Role of brown fat • In newborns very important role in thermo regulative processes has brown fat. It’s present under the skin of neck, between scapulars. That gives condition for blood supply of brain, where the cells are very sensate to disbalance of temperature homeostasis. Brown fat is well innervated by sympathetic nerves and well provided with blood. • In the cells of brown fat small drops of fat are present. In a white cells there is only one drop of fat. Quantity of mitochondria, cytochroms is greater in brown fat. Speed of fat acids oxidation 20 times higher, but absent synthesis and hydrolysis of ATP, that is why the heat produced immediately. That is caused by presents of special membrane polypeptide – termogenine. When it is necessary increase of brown fat oxygenation may be added to increase the heat production in 2-3 times. Children, especially of first year life, do not so sensitive as adult to change of temperature homeostasis. That's why they don't cry when they lost heat.
B.) Heat loss from the skin surface 1. Radiation : It means transfer of heat as infrared electromagnetic rays from one object to another at a different temp. with which it is not contact.Human body radiates heat rays in all directions but is also exposed to heat rays radiated from the surrounding. Therefore, heat is lost by this method when the temp. of the surrounding is less than the body temp. At normal temp. about 60% of the total heat loss from a nude person occurs by radiation.
2. Conduction : • It means heat exchange between objects at different temp. that are in contact with one another. Only minute amount of heat are normally lost from the body by direct conduction to other objects such as a chair or bed (3%). On the other hand large amounts of heat are lost by conduction to air.
3. Convection : • It is the removal of heat from the body by convection air currents.Heat must first be conducted to the air and then carried away by the convection current.About 12% of heat loss from the body occurs by conduction to the air and then by convection.When the body is exposed to wind heat loss by convection is greatly increased.
4. Evaporation : • Evaporation of 1g water removes about 0.6 Kcal. Of heat. Even when a person is not sweating a certain amount of water still evaporates from the skin and lungs at a rate of about 600 ml/day.

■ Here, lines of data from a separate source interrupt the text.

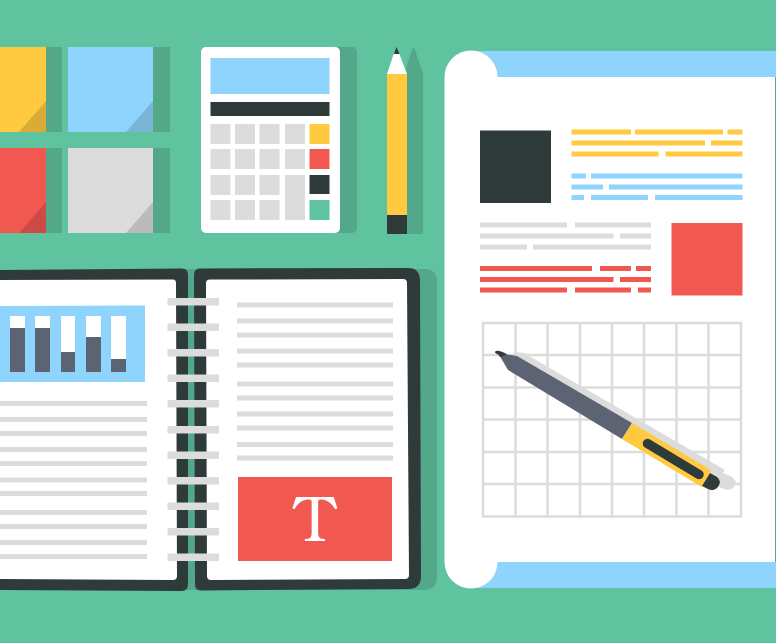
<!DOCTYPE html>
<html lang="en">
<head>
<meta charset="utf-8">
<title>Design desk</title>
<style>
:root {
  --desk: #5fc39f;
  --shade: #53a88a;
  --ink: #2f3a3a;
  --slate: #5c6373;
  --yellow: #ffc940;
  --red: #f15850;
  --blue: #8fd4fd;
  --grey: #dcdcdc;
  --paper: #fff;
}
html, body { margin: 0; overflow: hidden; background: var(--desk); }
svg { display: block; width: 776px; height: 643px; }
.desk { fill: var(--desk); }
.shade { fill: var(--shade); }
.ink { fill: var(--ink); }
.slate { fill: var(--slate); }
.yellow { fill: var(--yellow); }
.red { fill: var(--red); }
.blue { fill: var(--blue); }
.grey { fill: var(--grey); }
.paper { fill: var(--paper); }
.lines { fill: none; stroke-width: 5; }
.line-grey { stroke: var(--grey); }
.line-yellow { stroke: var(--yellow); }
.line-blue { stroke: var(--blue); }
.line-red { stroke: var(--red); }
.grid { fill: none; stroke: var(--grey); stroke-width: 2.6; }
.letter { fill: var(--paper); font: 400 65px "TeX Gyre Bonum", "Noto Serif", serif; text-anchor: middle; }
</style>
</head>
<body>
<svg viewBox="0 0 776 643" role="img" aria-label="Desk with sticky notes, calculator, pencil, notebook and a paper scroll with a pen">
  <defs>
    <rect id="note" width="85" height="85"/>
    <path id="note-fold" d="M85 54V85H58Z"/>
    <rect id="key" class="grey" width="20" height="20"/>
    <g id="key-row">
      <use href="#key"/>
      <use href="#key" x="24.5"/>
      <use href="#key" x="49"/>
    </g>
    <rect id="ring" class="grey" x="167.500" width="51.500" height="7.500"/>
  </defs>

  <rect class="desk" width="776" height="643"/>

  <g id="sticky-notes">
    <path class="shade" d="M0 47H62V132H0ZM84 47H170V132H84ZM0 148H62V233H0ZM84 148H170V233H84Z"/>
    <use href="#note" class="yellow" x="-39" y="47"/>
    <use href="#note-fold" fill="#d9ab37" x="-39" y="47"/>
    <use href="#note" class="blue" x="68" y="47"/>
    <use href="#note-fold" fill="#7ab4d7" x="68" y="47"/>
    <use href="#note" class="red" x="-39" y="148"/>
    <use href="#note-fold" fill="#cd4b44" x="-39" y="148"/>
    <use href="#note" class="grey" x="68" y="148"/>
    <use href="#note-fold" fill="#bbb" x="68" y="148"/>
  </g>

  <g id="calculator">
    <rect class="shade" x="218" y="47" width="139" height="186" rx="5"/>
    <rect class="paper" x="201" y="47" width="139" height="186" rx="5"/>
    <rect class="blue" x="210.500" y="58" width="119" height="36"/>
    <rect class="ink" x="210.500" y="102" width="119" height="14"/>
    <use href="#key-row" x="210.500" y="124"/>
    <use href="#key-row" x="210.500" y="149"/>
    <use href="#key-row" x="210.500" y="175"/>
    <use href="#key-row" x="210.500" y="200"/>
    <use href="#key" x="285" y="124"/>
    <use href="#key" x="285" y="149"/>
    <rect class="grey" x="285" y="175" width="20" height="45"/>
    <rect class="yellow" x="309.500" y="124" width="20" height="20"/>
    <rect class="red" x="309.500" y="149" width="20" height="20"/>
    <rect class="ink" x="309.500" y="175" width="20" height="19"/>
    <rect class="desk" x="309.500" y="200" width="20" height="20"/>
  </g>

  <g id="pencil">
    <path class="shade" d="M404 74L411 53Q413.500 43 416 53L423 74V234H404Z"/>
    <path class="paper" d="M387 74L394 53H399L407 74Z"/>
    <path class="ink" d="M394 54L396.500 47L399.500 54Z"/>
    <rect class="yellow" x="387" y="74" width="20" height="141"/>
    <rect class="ink" x="387" y="215" width="20" height="19"/>
  </g>

  <g id="notebook">
    <path class="shade" d="M180 269H424Q437 269 437 282V576Q437 590 424 590H180Z"/>
    <path class="ink" d="M0 270L182 268.500Q188 268.500 188 275V584Q188 591 182 591L0 590Z"/>
    <path class="ink" d="M200 268.500L408 268Q420 268 420 281L421 576Q421 589 408 589L201 590.500Q195 590.500 195 584L194 275Q194 268.500 200 268.500Z"/>
    <path class="paper" d="M0 280L173 279.500Q176 279.500 176 283L177 576Q177 580 173 580L0 579Z"/>
    <path class="paper" d="M210 279.500L403 279Q407 279 407 283L409 575Q409 579 405 579L211 580Q207 580 207 576L206 283Q206 279.500 210 279.500Z"/>

    <g id="bar-chart">
      <path class="blue" d="M0 306L145 305.500V382H0Z"/>
      <path class="paper" d="M10 316H25V328H10ZM35 316H50V328H35ZM61 316H75V353H61ZM86 316H101V337H86ZM111 316H126V360H111Z"/>
      <path class="slate" d="M10 328H25V372H10ZM35 328H50V372H35ZM61 352H75V372H61ZM86 337H101V372H86ZM111 359H126V372H111Z"/>
    </g>
    <path id="left-page-text" class="lines line-grey" d="M0 403.500H147M0 419.500H147M0 433.500H147M0 449.500H147M0 463.500H147M0 480H147M0 493.500H147M0 512.500H147M0 526.500H147M0 542.500H147M0 556.500H147"/>
    <path id="right-page-text" class="lines line-grey" d="M237 305H393M237 321H393M237 335H393M237 351H393M237 365H393M237 384H393M237 398H393M237 414H393M237 428H393M237 444.500H393M237 458H393"/>

    <g id="type-card">
      <rect class="red" x="238" y="477" width="154" height="84"/>
      <text class="letter" x="315" y="541">T</text>
    </g>

    <g id="spiral">
      <use href="#ring" y="298"/>
      <use href="#ring" y="323.500"/>
      <use href="#ring" y="349"/>
      <use href="#ring" y="374.500"/>
      <use href="#ring" y="400"/>
      <use href="#ring" y="426"/>
      <use href="#ring" y="451.500"/>
      <use href="#ring" y="477"/>
      <use href="#ring" y="502.500"/>
      <use href="#ring" y="528"/>
      <use href="#ring" y="553.500"/>
    </g>
  </g>

  <g id="scroll">
    <path class="blue" d="M471 51H776V78H471ZM471 561H776V588H471Z"/>
    <path class="paper" d="M444.500 77A26.500 26.500 0 0 1 497.500 77H775V562H497.500A26.500 26.500 0 0 1 444.500 562Z"/>
    <rect class="shade" x="775" y="77" width="1" height="485"/>

    <rect class="ink" x="480" y="130.500" width="71" height="72.500"/>
    <path class="lines line-yellow" d="M571.500 132H631M635 132H723M727.500 132H742.500M571.500 143H705M711 143H742.500M571.500 154H658.500M665.500 154H742.500"/>
    <path class="lines line-blue" d="M571.500 176H586M591 176H742.500M571.500 187H603M609 187H742.500M571.500 197.500H584M591 197.500H648M655 197.500H742.500"/>
    <path class="lines line-grey" d="M480 225H567M575 225H651M480 236H613.500M620 236H651M480 247H527M533 247H651"/>
    <path class="lines line-red" d="M480 268.500H592M600 268.500H631M636 268.500H651M480 279.500H613.500M620 279.500H651M480 290H567M575 290H631M638 290H651"/>
    <rect class="red" x="671.500" y="223" width="71" height="72.500"/>

    <path class="grid" d="M483 323H741V516.500H483ZM515.500 323V516M547.500 323V516M580 323V516M612 323V516M644 323V516M676.500 323V516M708.500 323V516M483 355H741M483 387.500H741M483 419.500H741M483 452H741M483 484H741"/>

    <g id="pen">
      <path class="grey" d="M514 352L524 353L725 470L723 473L732 477Q738 482 734 487Q729 492 721 488L520 369Z"/>
      <path class="slate" d="M498 353L517 356L632 423L622 439L508 370Z"/>
      <path class="ink" d="M496 351Q500 350 507 354.500L500 357Q499 354 496 353.500Q494 352 496 351Z"/>
      <path class="yellow" d="M632 423L711 470L702 487L622 439Z"/>
      <path class="ink" d="M710 473L717 477Q722 481 718 487Q714 492 708 489L702 486Z"/>
      <path d="M647.500 443.500L699 474.500" fill="none" stroke="var(--ink)" stroke-width="9.500" stroke-linecap="round"/>
    </g>
  </g>
</svg>
</body>
</html>
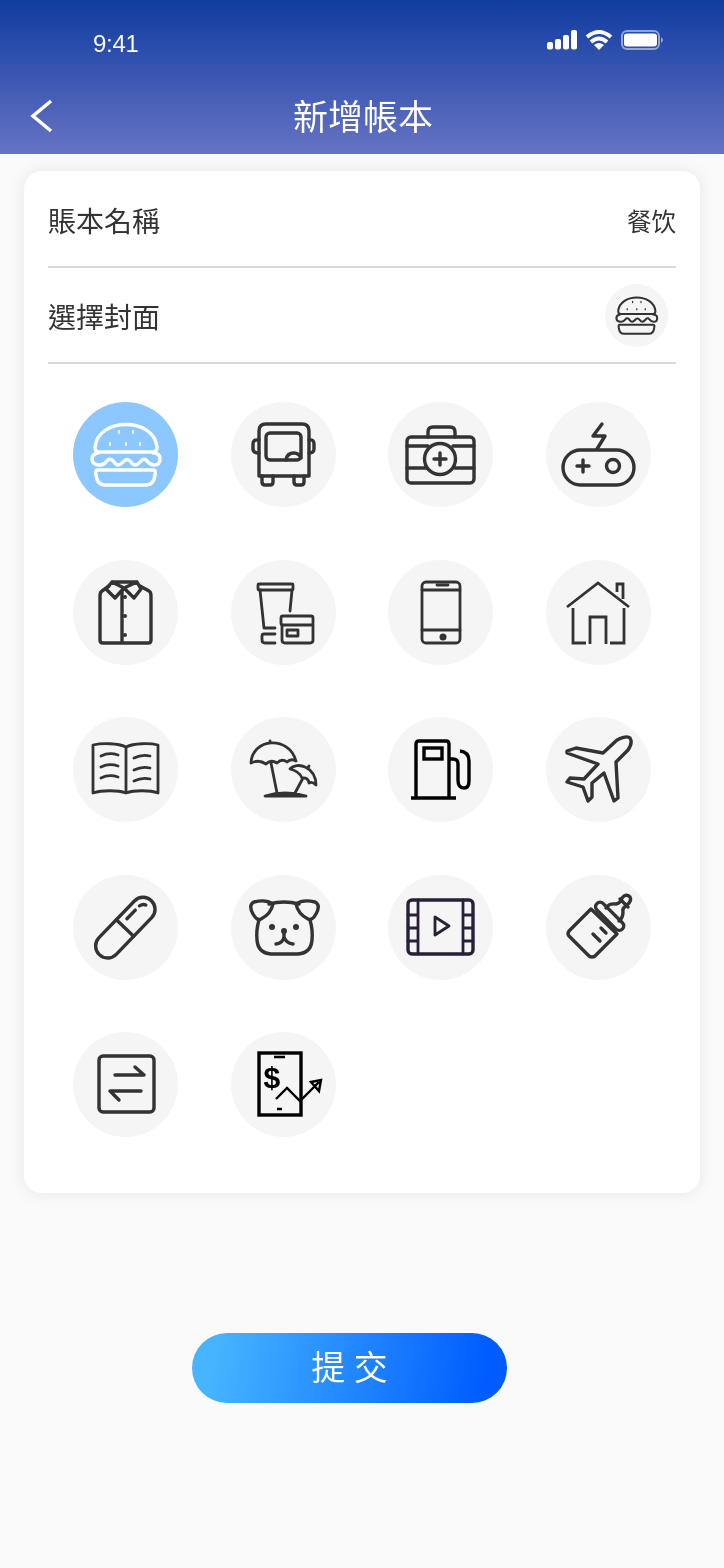
<!DOCTYPE html>
<html lang="zh-Hant">
<head>
<meta charset="utf-8">
<title>新增帳本</title>
<style>
:root {
  --page: #fafafa;
  --card: #fff;
  --ink: #333;
  --tile: #f5f5f5;
  --selected: #8cc8ff;
  --rule: #d8d8d8;
  --header-top: #103ca0;
  --header-bottom: #6673c4;
  --button-start: #46b4ff;
  --button-end: #005cff;
}
* { box-sizing: border-box; margin: 0; padding: 0; }
html, body { width: 724px; height: 1568px; overflow: hidden; }
body { position: relative; background: var(--page); color: var(--ink); font-family: "Noto Sans CJK TC", "Noto Sans CJK SC", sans-serif; line-height: 1; }
.header { height: 154px; position: relative; background: linear-gradient(var(--header-top), var(--header-bottom)); color: #fff; }
.time { position: absolute; left: 93px; top: 32px; font: 24px/24px "Liberation Sans", sans-serif; letter-spacing: -.3px; }
.status { position: absolute; left: 546px; top: 28px; }
.back { position: absolute; left: 28px; top: 98px; }
.header h1 { position: absolute; left: 293px; top: 97px; font-size: 35px; font-weight: 400; white-space: nowrap; }
.card { position: absolute; left: 24px; top: 171px; width: 676px; height: 1022px; padding: 0 24px; border-radius: 18px; background: var(--card); box-shadow: 0 0 18px rgba(0,0,0,.08); }
.row { display: flex; justify-content: space-between; align-items: center; height: 97px; border-bottom: 2px solid var(--rule); font-size: 28px; }
.row + .row { height: 96px; }
.row span { position: relative; top: 1px; font-weight: 500; }
.row .value { font-size: 24.5px; top: 3px; font-weight: 400; }
.cover { width: 63px; height: 63px; margin-right: 8px; border-radius: 50%; background: var(--tile); }
.icons { position: absolute; left: 49px; top: 231px; display: grid; grid-template-columns: repeat(4, 105px); gap: 52.5px; list-style: none; }
.icons li { width: 105px; height: 105px; border-radius: 50%; background: var(--tile); }
.icons .selected { background: var(--selected); color: #fff; }
.icons svg, .cover svg { display: block; width: 100%; height: 100%; fill: none; stroke: currentColor; stroke-width: 3.4; stroke-linecap: round; stroke-linejoin: round; }
.icons .black { color: #000; }
.icons .violet { color: #292038; }
.icons .thin { stroke-width: 2.8; }
.icons .square { stroke-linecap: butt; stroke-linejoin: miter; }
.solid { fill: currentColor; stroke: none; }
.dollar { fill: currentColor; stroke: none; font: 700 30px "Liberation Sans", sans-serif; }
.submit { position: absolute; left: 192px; top: 1333px; width: 315px; height: 70px; border-radius: 35px; background: linear-gradient(100deg, var(--button-start) 8%, var(--button-end) 92%); color: #fff; font-size: 34px; line-height: 66px; text-align: center; text-decoration: none; word-spacing: 1px; }
</style>
</head>
<body>
<header class="header">
  <span class="time">9:41</span>
  <svg class="status" width="120" height="24" viewBox="0 0 120 24" fill="#fff" aria-label="訊號、無線網路、電量">
    <rect x="1" y="14" width="6" height="7.500" rx="2"/><rect x="9" y="11" width="6" height="10.500" rx="2"/><rect x="17" y="7" width="6" height="14.500" rx="2"/><rect x="25" y="2" width="6" height="19.500" rx="2"/>
    <g fill="none" stroke="#fff" stroke-width="4"><path d="M41 9Q53 -1 65 9M45 14Q53 7 61 14"/></g>
    <path d="M48 17Q53 13 58 17L53 22Z"/>
    <rect x="76" y="3" width="37" height="18" rx="5" fill="none" stroke="#fff" stroke-opacity=".5" stroke-width="2"/><rect x="78" y="5.500" width="33" height="13" rx="3"/><path d="M115 9q4 3 0 6Z" opacity=".5"/>
  </svg>
  <a class="back" href="#" aria-label="返回"><svg width="28" height="36" viewBox="0 0 28 36" fill="none" stroke="#fff" stroke-width="3.500"><path d="M23 3L5 18L23 33"/></svg></a>
  <h1>新增帳本</h1>
</header>

<main class="card">
  <div class="row"><span>賬本名稱</span><span class="value">餐饮</span></div>
  <div class="row"><span>選擇封面</span><div class="cover"><svg viewBox="0 0 105 105"><use href="#burger"/></svg></div></div>
  <ul class="icons">
    <li class="selected"><svg viewBox="0 0 105 105" aria-label="餐飲">
      <g id="burger">
        <path d="M26 50Q22 50 22 45C25 15 81 15 84 45Q84 50 80 50Z"/>
        <path d="M25 51Q19 52 19 57T25 63H27Q31 63 34 59Q37 55 41 60Q45 66 50 60Q54 55 58 60Q62 66 67 60Q71 55 74 59Q77 63 81 63Q87 63 87 57T80 51"/>
        <path d="M24 68H81Q83 68 82 73Q81 83 73 83H32Q24 83 23 73Q22 68 24 68Z"/>
        <path stroke-width="2" d="M46 29v2M60 29v2M37 41v2M53 41v2M67 41v2"/>
      </g></svg></li>
    <li><svg viewBox="0 0 105 105" aria-label="交通">
      <path d="M28 74V29Q28 22 35 22H71Q78 22 78 29V74Z"/><rect x="35" y="31" width="35" height="27" rx="4"/>
      <path d="M55 58Q56 51 63 51Q68 51 70 56M28 38Q22 37 22 42V47Q22 51 28 51M78 38Q83 37 83 42V47Q83 51 78 51M31 74V80Q31 83 34 83H39Q42 83 42 80V74M63 74V80Q63 83 66 83H70Q73 83 73 80V74"/></svg></li>
    <li><svg viewBox="0 0 105 105" aria-label="醫療">
      <rect x="19" y="35" width="67" height="46" rx="4"/><path d="M40 35V30Q40 25 45 25H62Q67 25 67 30V35M19 44H40M65 44H86M19 66H38M67 66H86M52 51V63M46 57H58"/><circle cx="52" cy="57" r="15.500"/></svg></li>
    <li><svg viewBox="0 0 105 105" aria-label="遊戲">
      <rect x="17" y="48" width="71" height="35" rx="17.500"/><circle cx="67" cy="64" r="6.500"/><path d="M37 58V70M31 64H43M56 22L47 34H59L51 47"/></svg></li>
    <li><svg viewBox="0 0 105 105" aria-label="服飾">
      <path d="M36 26L29 31Q27 32 27 36V80Q27 83 30 83H75Q78 83 78 80V36Q78 32 76 31L67 26M49 31V83"/><path d="M39 22L33 29L42 38L51 28L61 38L68 29L64 22ZM39 22L51 28L64 22"/>
      <g class="solid"><circle cx="52" cy="37" r="2"/><circle cx="52" cy="56" r="2"/><circle cx="52" cy="75" r="2"/></g></svg></li>
    <li><svg class="thin" viewBox="0 0 105 105" aria-label="美妝">
      <rect x="27" y="24" width="35" height="6" rx="1"/><path d="M29 30L33 68H44M61 30L59 51M44 74H33Q31 74 31 76V80Q31 83 34 83H44"/><rect x="50" y="56" width="32" height="9" rx="2"/><path d="M51 65V80Q51 83 54 83H79Q82 83 82 80V65"/><rect x="56" y="70" width="11" height="6"/></svg></li>
    <li><svg class="thin" viewBox="0 0 105 105" aria-label="通訊">
      <rect x="34" y="22" width="38" height="61" rx="4"/><path d="M34 30H72M34 70H72M49 25H60"/><circle class="solid" cx="55" cy="77" r="3.500"/></svg></li>
    <li><svg class="thin square" viewBox="0 0 105 105" aria-label="居家">
      <path d="M21 47L52 23L83 47M71 32V24H77V39M27 48V83H40M64 83H78V48M44 84V57H60V84"/></svg></li>
    <li><svg class="thin" viewBox="0 0 105 105" aria-label="學習">
      <path d="M53 30C45 26 29 26 20 28V76C29 73 45 73 53 76C61 73 77 73 85 76V28C77 26 61 26 53 30V76"/>
      <path d="M28 39Q36 35 45 38M28 50Q36 46 45 49M31 54M28 61Q36 57 45 60M61 41Q69 37 77 39M61 53Q69 49 77 51M61 64Q69 60 77 62"/></svg></li>
    <li><svg class="thin" viewBox="0 0 105 105" aria-label="度假">
      <path d="M20 46C21 21 58 18 65 44Q60 41 56 45Q51 41 46 46Q40 42 35 47Q28 42 20 46ZM39 26V24M40 46L46 76"/>
      <path d="M59 52C66 44 85 50 85 68Q81 64 78 66Q77 60 71 61Q68 54 59 52ZM77 51L78 49M72 61L64 76M34 79Q54 73 75 79Z"/></svg></li>
    <li class="black"><svg class="square" viewBox="0 0 105 105" aria-label="加油">
      <path d="M28 81V27Q28 24 31 24H58Q61 24 61 27V81M23 81H68"/><rect x="36" y="31" width="18" height="11"/><path d="M62 42H65Q70 42 70 47V63Q70 71 76 71Q81 71 81 64V44Q81 35 72 34"/></svg></li>
    <li><svg viewBox="0 0 105 105" aria-label="旅行">
      <path d="M21 34L30 31L57 36L71 23Q81 18 84 21Q87 26 82 33L70 45L72 81L68 84L58 56L46 66V80L42 84L37 70L21 65L24 61L38 62L52 47L21 36Z"/></svg></li>
    <li><svg viewBox="0 0 105 105" aria-label="藥品">
      <g transform="rotate(-46 52 53)"><rect x="15" y="41" width="75" height="24" rx="12"/><path d="M52 41V65M60 48H72M78 48Q82 49 83 52"/></g></svg></li>
    <li><svg viewBox="0 0 105 105" aria-label="寵物">
      <path d="M38 29Q53 25 68 29M28 45Q25 55 26 65Q27 78 40 79H67Q80 78 81 65Q82 55 79 45"/><path d="M42 29Q35 24 23 27Q17 30 22 39Q26 46 30 44Q40 39 42 29ZM65 29Q72 24 84 27Q90 30 85 39Q81 46 77 44Q67 39 65 29ZM53 56V62Q52 68 45 69M53 62Q55 68 62 69"/>
      <g class="solid"><circle cx="41" cy="52" r="3"/><circle cx="65" cy="52" r="3"/><circle cx="53" cy="56" r="3"/></g></svg></li>
    <li class="violet"><svg viewBox="0 0 105 105" aria-label="影視">
      <rect x="20" y="25" width="65" height="54" rx="4"/><path d="M30 25V79M75 25V79M20 40H30M20 53H30M20 66H30M75 40H85M75 53H85M75 66H85M47 42V60L61 51Z" stroke-width="2.800"/></svg></li>
    <li><svg viewBox="0 0 105 105" aria-label="母嬰">
      <path d="M45 34L23 56Q21 59 23 61L43 81Q46 83 49 81L71 59Z"/><rect x="46" y="37" width="36" height="9" rx="4.500" transform="rotate(45 64 41)"/><path d="M60 33Q63 28 70 29Q75 28 76 23Q80 18 84 22Q86 26 81 30Q76 33 77 37Q77 43 73 46M74 24L82 32M55 53L60 58M47 59L54 66"/></svg></li>
    <li><svg viewBox="0 0 105 105" aria-label="轉帳">
      <rect x="26" y="24" width="55" height="56" rx="4"/><path d="M42 43H71L62 35M68 59H37L46 68"/></svg></li>
    <li class="black"><svg class="square" viewBox="0 0 105 105" aria-label="投資">
      <rect x="28" y="21" width="42" height="62"/><path stroke-width="2.400" d="M43 25H54M46 77H51M45 67L56 56L69 69L88 50M80 50L90 48L88 59Z"/><text class="dollar" x="32.500" y="56">$</text></svg></li>
  </ul>
</main>
<a class="submit" href="#">提 交</a>
</body>
</html>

This is known as the insensible water loss. • Sweating provides a very important way of heat loss from the body which can be regulated. As long as skin temp. is greater than the temp. of surrounding, heat can be lost by radiation & conduction, but when the temp. of the body gains heat by radiation& conduction.
Temperature regulating centres : • The temp. of the body is regulated almost entirely by temp. regulating centers located in the hypothalamus. • The anterior hypothalamus-preoptic area : The preoptic & anterior hypothalamic nuclei contain two types of neurons : A) Heat – Sensitive neurons(receptors) which are present in large numbers.They increase their rate of firing as the temp. rises.